Shedding light on Dark Data
We are experiencing an explosion of available data: pretty much everything “new” is instantly at our fingertips through the search engines of the Internet within days or sometimes even minutes after it has been made available. Yet, this information is only the tip of the iceberg: relevant, often business-critical data is hiding in plain sight, just out of our reach. Tapping into this dark data is a growing trend.
The cost of adding connectivity to formerly “dumb” devices has plummeted, resulting in a major expansion of “intelligent” devices in our everyday environment. This explosion of Internet of Things has opened the floodgates for massive parallel data streams, out of which we only tend to tap into a small fraction of.
Similarly, many legacy systems were never built with a holistic data collection in mind:

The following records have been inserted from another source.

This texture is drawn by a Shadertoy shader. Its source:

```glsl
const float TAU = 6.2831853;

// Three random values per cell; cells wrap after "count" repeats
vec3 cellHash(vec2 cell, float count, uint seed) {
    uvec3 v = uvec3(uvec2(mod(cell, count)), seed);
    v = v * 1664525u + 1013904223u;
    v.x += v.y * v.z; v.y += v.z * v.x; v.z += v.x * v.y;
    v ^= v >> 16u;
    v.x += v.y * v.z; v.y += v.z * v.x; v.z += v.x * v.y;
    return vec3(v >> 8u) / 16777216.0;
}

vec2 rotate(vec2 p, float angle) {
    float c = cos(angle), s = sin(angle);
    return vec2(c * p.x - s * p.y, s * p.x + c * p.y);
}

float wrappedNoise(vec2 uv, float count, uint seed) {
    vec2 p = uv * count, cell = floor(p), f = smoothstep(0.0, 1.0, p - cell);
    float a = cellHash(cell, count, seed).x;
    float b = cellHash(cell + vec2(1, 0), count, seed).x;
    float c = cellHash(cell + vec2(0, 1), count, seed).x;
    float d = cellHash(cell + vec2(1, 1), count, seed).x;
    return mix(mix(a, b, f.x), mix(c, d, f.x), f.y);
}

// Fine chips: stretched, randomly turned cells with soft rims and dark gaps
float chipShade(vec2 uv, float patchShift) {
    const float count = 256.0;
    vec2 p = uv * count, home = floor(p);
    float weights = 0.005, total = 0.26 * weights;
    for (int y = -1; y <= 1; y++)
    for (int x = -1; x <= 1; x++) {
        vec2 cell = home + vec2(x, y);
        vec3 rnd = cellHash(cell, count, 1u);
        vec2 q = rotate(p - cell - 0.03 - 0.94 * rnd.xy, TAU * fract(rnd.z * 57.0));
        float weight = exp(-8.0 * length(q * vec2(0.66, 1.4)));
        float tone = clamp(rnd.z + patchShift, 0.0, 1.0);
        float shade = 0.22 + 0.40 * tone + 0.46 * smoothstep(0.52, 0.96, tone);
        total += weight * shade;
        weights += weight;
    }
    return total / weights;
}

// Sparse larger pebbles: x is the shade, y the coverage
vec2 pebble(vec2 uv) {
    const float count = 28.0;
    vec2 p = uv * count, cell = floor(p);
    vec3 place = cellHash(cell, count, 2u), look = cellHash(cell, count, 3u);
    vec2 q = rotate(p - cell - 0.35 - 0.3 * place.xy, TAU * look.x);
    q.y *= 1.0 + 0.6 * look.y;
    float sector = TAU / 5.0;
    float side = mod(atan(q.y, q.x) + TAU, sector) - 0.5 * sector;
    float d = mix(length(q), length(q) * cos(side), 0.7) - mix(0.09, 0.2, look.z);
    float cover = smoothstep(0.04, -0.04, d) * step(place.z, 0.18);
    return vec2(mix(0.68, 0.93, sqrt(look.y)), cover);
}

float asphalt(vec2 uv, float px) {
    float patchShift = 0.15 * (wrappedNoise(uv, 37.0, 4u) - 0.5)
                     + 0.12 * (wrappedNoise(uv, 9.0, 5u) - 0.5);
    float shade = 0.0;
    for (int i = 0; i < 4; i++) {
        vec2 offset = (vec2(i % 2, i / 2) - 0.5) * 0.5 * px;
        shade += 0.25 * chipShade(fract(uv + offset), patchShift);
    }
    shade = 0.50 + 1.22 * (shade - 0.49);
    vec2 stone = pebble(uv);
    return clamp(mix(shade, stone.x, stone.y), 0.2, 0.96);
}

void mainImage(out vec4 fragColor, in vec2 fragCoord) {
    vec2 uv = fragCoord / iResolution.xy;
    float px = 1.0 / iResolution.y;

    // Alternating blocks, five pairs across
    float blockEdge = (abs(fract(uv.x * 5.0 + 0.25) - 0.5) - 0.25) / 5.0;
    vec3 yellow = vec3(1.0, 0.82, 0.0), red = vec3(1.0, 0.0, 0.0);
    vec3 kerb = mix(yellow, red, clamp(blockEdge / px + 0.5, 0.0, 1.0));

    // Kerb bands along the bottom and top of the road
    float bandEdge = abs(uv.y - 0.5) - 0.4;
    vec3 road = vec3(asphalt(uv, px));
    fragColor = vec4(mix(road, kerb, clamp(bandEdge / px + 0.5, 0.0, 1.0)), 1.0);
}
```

Take an existing factory data gathering network as an example: the original requirement of such a system was only to automate a control loop by the application of set limit values for operations and alerts. The momentary value of an individual sensor in such a control loop was of no importance. Therefore, a trend of a slowly drifting value that still remains under the system’s radar goes undetected until it passes a preset critical value. This may lead to a disruptive production halt due to the unscheduled maintenance.

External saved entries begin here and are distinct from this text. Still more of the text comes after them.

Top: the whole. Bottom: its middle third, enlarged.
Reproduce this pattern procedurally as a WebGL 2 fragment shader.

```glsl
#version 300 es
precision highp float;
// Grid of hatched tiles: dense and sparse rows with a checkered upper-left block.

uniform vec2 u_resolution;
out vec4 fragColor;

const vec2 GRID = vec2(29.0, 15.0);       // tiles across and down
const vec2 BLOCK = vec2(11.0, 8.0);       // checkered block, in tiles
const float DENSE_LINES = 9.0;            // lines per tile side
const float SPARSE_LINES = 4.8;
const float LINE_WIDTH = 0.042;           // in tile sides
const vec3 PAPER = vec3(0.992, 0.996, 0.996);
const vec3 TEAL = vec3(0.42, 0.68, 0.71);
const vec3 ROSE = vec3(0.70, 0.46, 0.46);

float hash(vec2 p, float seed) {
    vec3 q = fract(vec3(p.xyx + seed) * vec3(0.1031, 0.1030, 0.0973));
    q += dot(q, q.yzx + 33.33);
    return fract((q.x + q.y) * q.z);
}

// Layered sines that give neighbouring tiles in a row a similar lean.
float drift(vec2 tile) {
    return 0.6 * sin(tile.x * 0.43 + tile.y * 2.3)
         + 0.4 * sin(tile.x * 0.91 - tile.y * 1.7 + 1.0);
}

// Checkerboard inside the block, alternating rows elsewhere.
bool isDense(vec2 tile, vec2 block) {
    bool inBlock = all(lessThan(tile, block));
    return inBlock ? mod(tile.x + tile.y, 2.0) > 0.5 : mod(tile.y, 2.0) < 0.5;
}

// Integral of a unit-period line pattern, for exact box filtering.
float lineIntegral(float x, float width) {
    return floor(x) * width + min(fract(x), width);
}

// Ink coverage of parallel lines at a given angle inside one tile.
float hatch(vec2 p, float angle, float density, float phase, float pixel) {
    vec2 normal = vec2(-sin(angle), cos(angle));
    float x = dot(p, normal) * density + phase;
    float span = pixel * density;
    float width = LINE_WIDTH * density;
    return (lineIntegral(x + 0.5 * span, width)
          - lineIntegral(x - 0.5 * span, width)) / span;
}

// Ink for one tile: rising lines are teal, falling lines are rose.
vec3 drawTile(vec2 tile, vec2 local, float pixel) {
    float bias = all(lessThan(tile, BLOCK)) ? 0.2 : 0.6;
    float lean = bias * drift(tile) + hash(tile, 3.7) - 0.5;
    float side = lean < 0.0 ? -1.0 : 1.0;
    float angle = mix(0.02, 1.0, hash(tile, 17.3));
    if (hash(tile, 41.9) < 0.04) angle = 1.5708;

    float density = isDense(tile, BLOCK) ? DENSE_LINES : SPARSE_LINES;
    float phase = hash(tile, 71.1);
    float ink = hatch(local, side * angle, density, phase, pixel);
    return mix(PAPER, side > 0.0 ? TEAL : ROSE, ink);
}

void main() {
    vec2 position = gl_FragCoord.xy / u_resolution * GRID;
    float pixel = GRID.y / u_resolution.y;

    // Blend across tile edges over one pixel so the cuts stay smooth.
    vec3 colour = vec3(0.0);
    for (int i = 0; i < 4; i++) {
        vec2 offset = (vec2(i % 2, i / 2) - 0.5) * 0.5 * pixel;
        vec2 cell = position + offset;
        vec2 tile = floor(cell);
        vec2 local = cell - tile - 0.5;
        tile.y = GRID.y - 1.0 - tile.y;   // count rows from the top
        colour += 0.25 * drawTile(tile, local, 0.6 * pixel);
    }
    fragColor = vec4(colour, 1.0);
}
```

Now let’s assume that we can tap into this control loop. To do this without causing any additional traffic load inside the loop itself, we can set a switch to mirror all traffic into another network segment, and put a special program that captures all packets, does some intelligent edge processing for the data, and sends the results in a logically condensed format to a data lake for further processing.

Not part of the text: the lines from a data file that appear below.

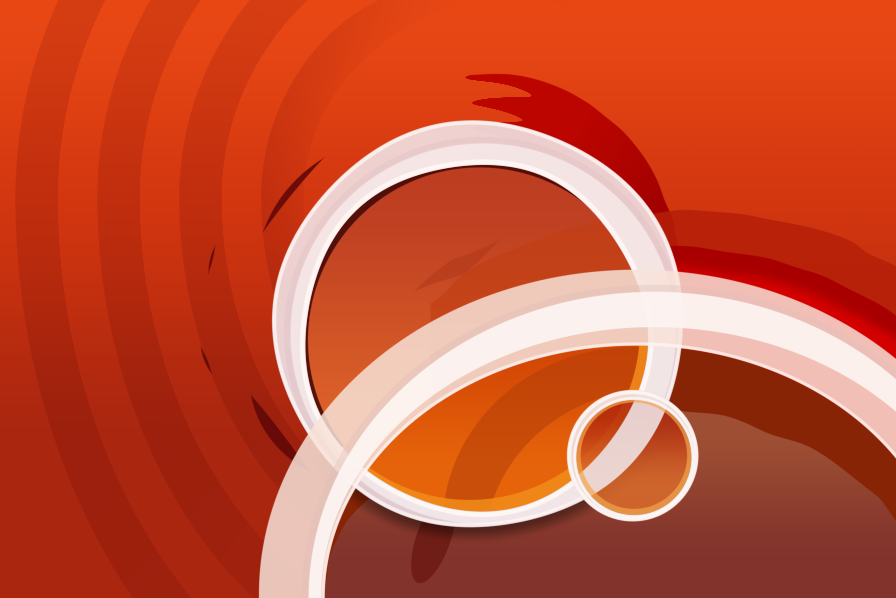
Give the GLSL for this background, as a Shadertoy shader.

```glsl
float edge;

float hash(vec2 p) { return fract(sin(dot(p, vec2(41.3, 289.1))) * 4375.5); }

float noise(vec2 p) {
    vec2 i = floor(p), f = fract(p);
    f = f * f * (3.0 - 2.0 * f);
    return mix(mix(hash(i), hash(i + vec2(1, 0)), f.x),
               mix(hash(i + vec2(0, 1)), hash(i + vec2(1, 1)), f.x), f.y);
}

// Approximate signed distance to an ellipse
float ellipse(vec2 p, vec2 center, vec2 radii) {
    vec2 q = (p - center) / radii;
    float k = length(q);
    return k * (k - 1.0) / max(length(q / radii), 1e-4);
}

void paint(inout vec3 col, vec3 ink, float d, float alpha) {
    col = mix(col, ink, alpha * smoothstep(edge, -edge, d));
}

// Bright line along a contour
void rim(inout vec3 col, float d, float width, float alpha) {
    paint(col, vec3(1.0, 0.98, 0.97), abs(d) - width, alpha);
}

vec3 backdrop(vec2 p) {
    vec3 col = mix(vec3(0.91, 0.28, 0.08), vec3(0.82, 0.21, 0.06), smoothstep(0.0, 0.4, p.y));
    col = mix(col, vec3(0.67, 0.15, 0.06), smoothstep(0.3, 0.75, p.y));
    // Nested arcs, strongest on the left
    vec2 q = p - vec2(0.82, 0.33);
    q.y *= q.y > 0.0 ? 0.78 : 1.0;
    float r = length(q), side = -q.x / max(r, 1e-4);
    float band = abs(fract((r - 0.449) / 0.137) - 0.26) - 0.26 * smoothstep(-0.7, 0.8, side);
    float fade = mix(0.06, 0.5, smoothstep(0.1, 0.9, side)) * smoothstep(0.25, 0.4, r);
    paint(col, col * vec3(0.83, 0.68, 0.75), band * 0.137, fade * step(r, 0.86));
    return col;
}

void mainImage(out vec4 fragColor, in vec2 fragCoord) {
    // Height spans 0 to 1, measured downward
    vec2 p = vec2(fragCoord.x, iResolution.y - fragCoord.y) / iResolution.y;
    edge = 0.8 / iResolution.y;
    vec3 col = backdrop(p);
    float grain = noise(p * vec2(14.0, 30.0)) - 0.5;

    // Contours of the three rings
    vec2 q = p - vec2(0.801, 0.543);
    float wobble = 0.003 * sin(5.0 * atan(q.y, q.x) + 1.0);
    float discOut = ellipse(p, vec2(0.801, 0.543), vec2(0.3435, 0.34)) + wobble;
    float discIn = ellipse(p, vec2(0.795, 0.564), vec2(0.286, 0.29)) - wobble;
    float archOut = ellipse(p, vec2(1.064, 0.994), vec2(0.631, 0.543));
    float archIn = ellipse(p, vec2(1.064, 1.0), vec2(0.521, 0.422));
    float archTop = ellipse(p, vec2(1.094, 1.0), vec2(0.578, 0.512));
    float archLow = ellipse(p, vec2(1.094, 1.0), vec2(0.557, 0.453));
    float smallOut = ellipse(p, vec2(1.058, 0.762), vec2(0.11));
    float smallIn = ellipse(p, vec2(1.06, 0.765), vec2(0.096));

    // Brush sweep with split ends above the disc
    float r = length(q), turn = atan(q.x, -q.y);
    float reach = mix(0.42, 0.355, smoothstep(0.25, 1.4, turn)) + 0.006 * grain;
    float start = 0.1 + 0.13 * cos((r - 0.3926) * 146.0) + 0.06 * grain;
    float sweep = max(max(r - reach, (start - turn) * 0.3), turn - 1.75);
    paint(col, mix(vec3(0.74, 0.02, 0.0), vec3(0.6, 0.0, 0.0), smoothstep(0.3, 1.3, turn)), sweep, 1.0);

    // Dark slivers on the left
    float leftTurn = atan(-q.y, -q.x);
    for (int i = 0; i < 4; i++) {
        float k = float(i), a = k * 1.0472;
        float halfLen = 0.015 + 0.065 * pow(abs(cos(a)), 3.0);
        float t = (leftTurn - 0.61 + 0.37 * k) * r / halfLen;
        float lane = 0.387 + 0.085 * sin(a) + 0.012 * t * (k - 1.0) * 0.5;
        float width = 0.07 * halfLen * (1.0 + 0.3 * k) * (1.0 - t * t);
        paint(col, vec3(0.38, 0.03, 0.03), abs(r - lane) - width, 0.9);
    }

    // Rust and red sweeps behind the arch
    float rust = ellipse(p, vec2(1.152, 1.0), vec2(0.674, 0.648)) + 0.014 * grain;
    float red = ellipse(p, vec2(1.113, 1.0), vec2(0.654, 0.586)) + 0.008 * grain;
    paint(col, vec3(0.71, 0.12, 0.03), max(rust, 1.08 - p.x), 0.85);
    paint(col, mix(vec3(0.66, 0.0, 0.0), vec3(0.83, 0.0, 0.0), smoothstep(-0.02, -0.05, red)),
          max(red, 1.1 - p.x), 1.0);

    // Brown hollow of the arch
    float hill = ellipse(p, vec2(1.04, 1.0), vec2(0.5, 0.32)) + 0.012 * grain;
    vec3 brown = mix(vec3(0.62, 0.31, 0.2), vec3(0.51, 0.2, 0.17), smoothstep(0.7, 0.95, p.y));
    paint(col, vec3(0.53, 0.14, 0.02), archIn, 1.0);
    paint(col, brown, max(archIn, hill), 1.0);
    float drip = ellipse(p + vec2(0.3 * (p.y - 0.9), 0.0), vec2(0.725, 0.9), vec2(0.03, 0.075));
    paint(col, vec3(0.42, 0.1, 0.07), drip, 0.85);

    // Soft shadow, then the disc interior
    col *= 1.0 - 0.4 * smoothstep(0.03, 0.0, discOut) * smoothstep(0.7, 0.88, p.y);
    vec3 clay = mix(vec3(0.74, 0.24, 0.13), vec3(0.86, 0.38, 0.16), smoothstep(0.28, 0.75, p.y));
    paint(col, clay, discIn, 1.0);
    paint(col, vec3(0.76, 0.24, 0.07), max(max(discIn, rust), 0.72 - p.x), 0.65);
    vec2 s = mat2(0.85, 0.53, -0.53, 0.85) * (p - vec2(0.765, 0.445));
    paint(col, vec3(0.69, 0.22, 0.1), abs(s.y + 0.008 * grain) - 0.015 * (1.0 - abs(s.x) / 0.085), 0.6);

    // Orange overlap with a darker leaf and golden lip
    float overlap = max(discIn, archIn);
    paint(col, mix(vec3(0.83, 0.28, 0.02), vec3(0.9, 0.39, 0.04), smoothstep(0.58, 0.8, p.y)), overlap, 1.0);
    float leaf = max(ellipse(p, vec2(1.06, 0.88), vec2(0.32, 0.3)),
                     -ellipse(p, vec2(1.1, 0.92), vec2(0.29, 0.27)));
    paint(col, vec3(0.7, 0.24, 0.03), max(overlap, leaf), 0.55);
    float lip = -ellipse(p, vec2(0.785, 0.552), vec2(0.285, 0.284));
    paint(col, vec3(0.95, 0.55, 0.1), max(overlap, lip), 0.85);
    float shade = -ellipse(p, vec2(0.802, 0.569), vec2(0.287, 0.289));
    paint(col, vec3(0.27, 0.04, 0.03), max(max(discIn, shade), p.x + p.y - 1.32), 0.9);

    // Pale disc ring
    float ring = max(discOut, -discIn);
    paint(col, mix(vec3(0.94, 0.85, 0.85), vec3(0.91, 0.86, 0.89), smoothstep(0.4, 0.8, p.y)), ring, 0.95);
    float fold = ellipse(p, vec2(0.808, 0.558), vec2(0.322, 0.318));
    paint(col, vec3(0.97, 0.93, 0.93), max(ring, fold), 0.7);
    paint(col, vec3(0.88, 0.76, 0.77), max(ring, abs(fold - 0.006) - 0.005), 0.45);
    rim(col, discOut + 0.004, 0.003, 0.7);
    rim(col, discIn - 0.005, 0.004, 0.8);

    // Translucent arch with a bright core
    paint(col, vec3(0.97, 0.89, 0.85), max(archOut, -archIn), 0.84);
    paint(col, vec3(0.87, 0.74, 0.72), max(max(archOut, -archIn), abs(archTop - 0.006) - 0.006), 0.35);
    paint(col, vec3(0.99, 0.96, 0.95), max(max(archTop, -archLow), -archIn), 0.92);
    rim(col, archIn - 0.003, 0.0025, 0.65);

    // Small ring
    vec3 amber = mix(vec3(0.68, 0.14, 0.04), vec3(0.87, 0.43, 0.17), smoothstep(0.68, 0.82, p.y));
    paint(col, amber, smallIn, 0.8);
    paint(col, vec3(0.93, 0.87, 0.87), max(max(discOut, -discIn), smallIn), 0.9);
    paint(col, vec3(0.95, 0.65, 0.3), max(smallIn, 0.089 - length(p - vec2(1.06, 0.762))) , 0.7);
    paint(col, vec3(0.94, 0.87, 0.86), max(smallOut, -smallIn), 0.97);
    rim(col, smallOut + 0.004, 0.003, 0.8);
    rim(col, smallIn - 0.003, 0.002, 0.8);

    fragColor = vec4(col, 1.0);
}
```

Business Intelligence software can thereafter pick up this new data stream consisting of more fine-grained, expanded time series values, which can be made to show long-term trends in an intuitive graphical format. The trend may then reveal the need for preventive maintenance, which can be performed during a scheduled down-time, hence not affecting the output of the factory and not requiring costly overtime or one-day shipping of spare parts.
Similar cases of hidden dark data can be found in almost any legacy systems: according to various studies, the companies only utilize about 5-10% of the data they generate. Transient information is not tapped into, and this is where Datumize can step in: our Datumize Data Collector offers the kind of Edge Processing technology that is required to handle high-volume streams, allowing organizations to tap into their existing information streams with ease.
The example above was just one simple real-life use case: identically, systems that deal with customer input, like searches for available flights or spare parts often only come out with an on-off result: a search is either made or not. What happens during the process, for example with search targets that are not found or completed fully by the customer may never be recorded.
By using the DDC technology, a much more fine-grained data from customer interactions is possible, opening totally new insights to your business.